<<<<

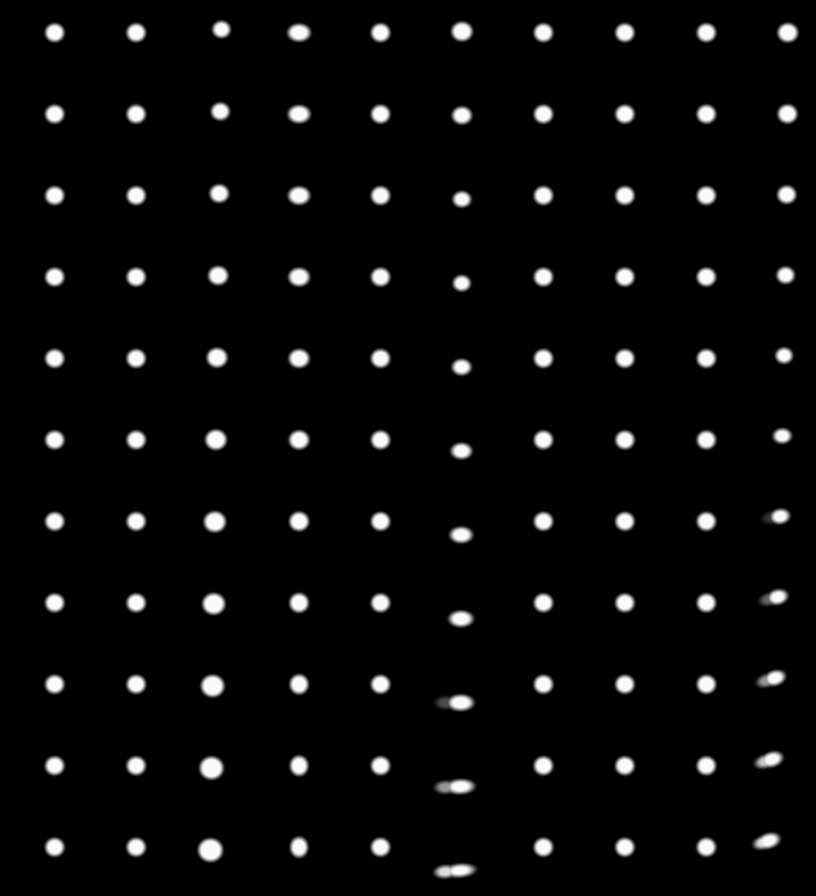
Give the GLSL for this pattern, as a Shadertoy shader.

```glsl
// A grid of soft white dots on black, ten across and eleven down.
// Each cell draws one soft ellipse; four columns drift, swell or smear
// steadily from the top row to the bottom row.

// Soft filled ellipse: 1 inside, 0 outside, in cell units.
float softEllipse(vec2 q, vec2 radius) {
    float dist = (length(q / radius) - 1.0) * min(radius.x, radius.y);
    return 1.0 - smoothstep(-0.038, 0.038, dist);
}

void mainImage(out vec4 fragColor, in vec2 fragCoord) {
    // Cell units, with rows counted downward from the top
    vec2 p = fragCoord / iResolution.y * 11.0;
    p.y = 11.0 - p.y;
    vec2 cell = floor(p);
    float t = cell.y / 10.0;

    // Regular dot
    vec2 center = vec2(0.672, 0.401);
    vec2 radius = vec2(0.108, 0.104);
    float tilt = 0.0;
    float tailLevel = 0.0;
    float tailShift = 0.0;

    if (cell.x == 2.0) {
        // Drifts left and grows
        center += mix(vec2(0.047, -0.04), vec2(-0.088, 0.035), t);
        radius = mix(vec2(0.1, 0.094), vec2(0.142, 0.134), t);
    } else if (cell.x == 3.0) {
        // Turns from wide to tall
        radius = mix(vec2(0.128, 0.098), vec2(0.1, 0.114), t);
    } else if (cell.x == 5.0) {
        // Sinks, shrinks, then smears sideways
        center += vec2(-0.025 * t * t, 0.3 * t - 0.014);
        radius.x = 0.095 + 0.09 * abs(t - 0.27);
        radius.y = 0.088 + 0.02 * (1.0 - smoothstep(0.0, 0.2, t))
                 - 0.018 * smoothstep(0.8, 1.0, t);
        tilt = 0.08 * smoothstep(0.8, 1.0, t);
        tailLevel = clamp(3.0 * (t - 0.7), 0.0, 0.88);
        tailShift = 0.18;
    } else if (cell.x == 9.0) {
        // Curves left, flattens and tilts
        center += vec2(-0.236 * pow(t, 1.8), -0.078 * smoothstep(0.0, 0.85, t));
        radius.x = 0.095 + 0.05 * abs(t - 0.4);
        radius.y = mix(0.107, 0.08, smoothstep(0.0, 0.6, t));
        tilt = 0.3 * smoothstep(0.4, 0.8, t);
        tailLevel = clamp(2.0 * (t - 0.5), 0.0, 0.9);
        tailShift = mix(0.1, 0.06, smoothstep(0.8, 1.0, t));
    }

    // Rotate into the axes of the dot
    vec2 q = p - cell - center;
    q = vec2(q.x * cos(tilt) - q.y * sin(tilt), q.x * sin(tilt) + q.y * cos(tilt));

    // Bright body with a dimmer tail on its left
    float body = softEllipse(q, radius);
    float tail = tailLevel * softEllipse(q + vec2(tailShift, 0.0), vec2(0.115, 0.068));
    fragColor = vec4(vec3(0.98 * max(body, tail)), 1.0);
}
```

>>>>

■ **What you are asked to do**:
Find the string "center" in the data. Report each line it appears in.

■ **Problem solution**:
    vec2 center = vec2(0.672, 0.401);
        center += mix(vec2(0.047, -0.04), vec2(-0.088, 0.035), t);
        center += vec2(-0.025 * t * t, 0.3 * t - 0.014);
        center += vec2(-0.236 * pow(t, 1.8), -0.078 * smoothstep(0.0, 0.85, t));
    vec2 q = p - cell - center;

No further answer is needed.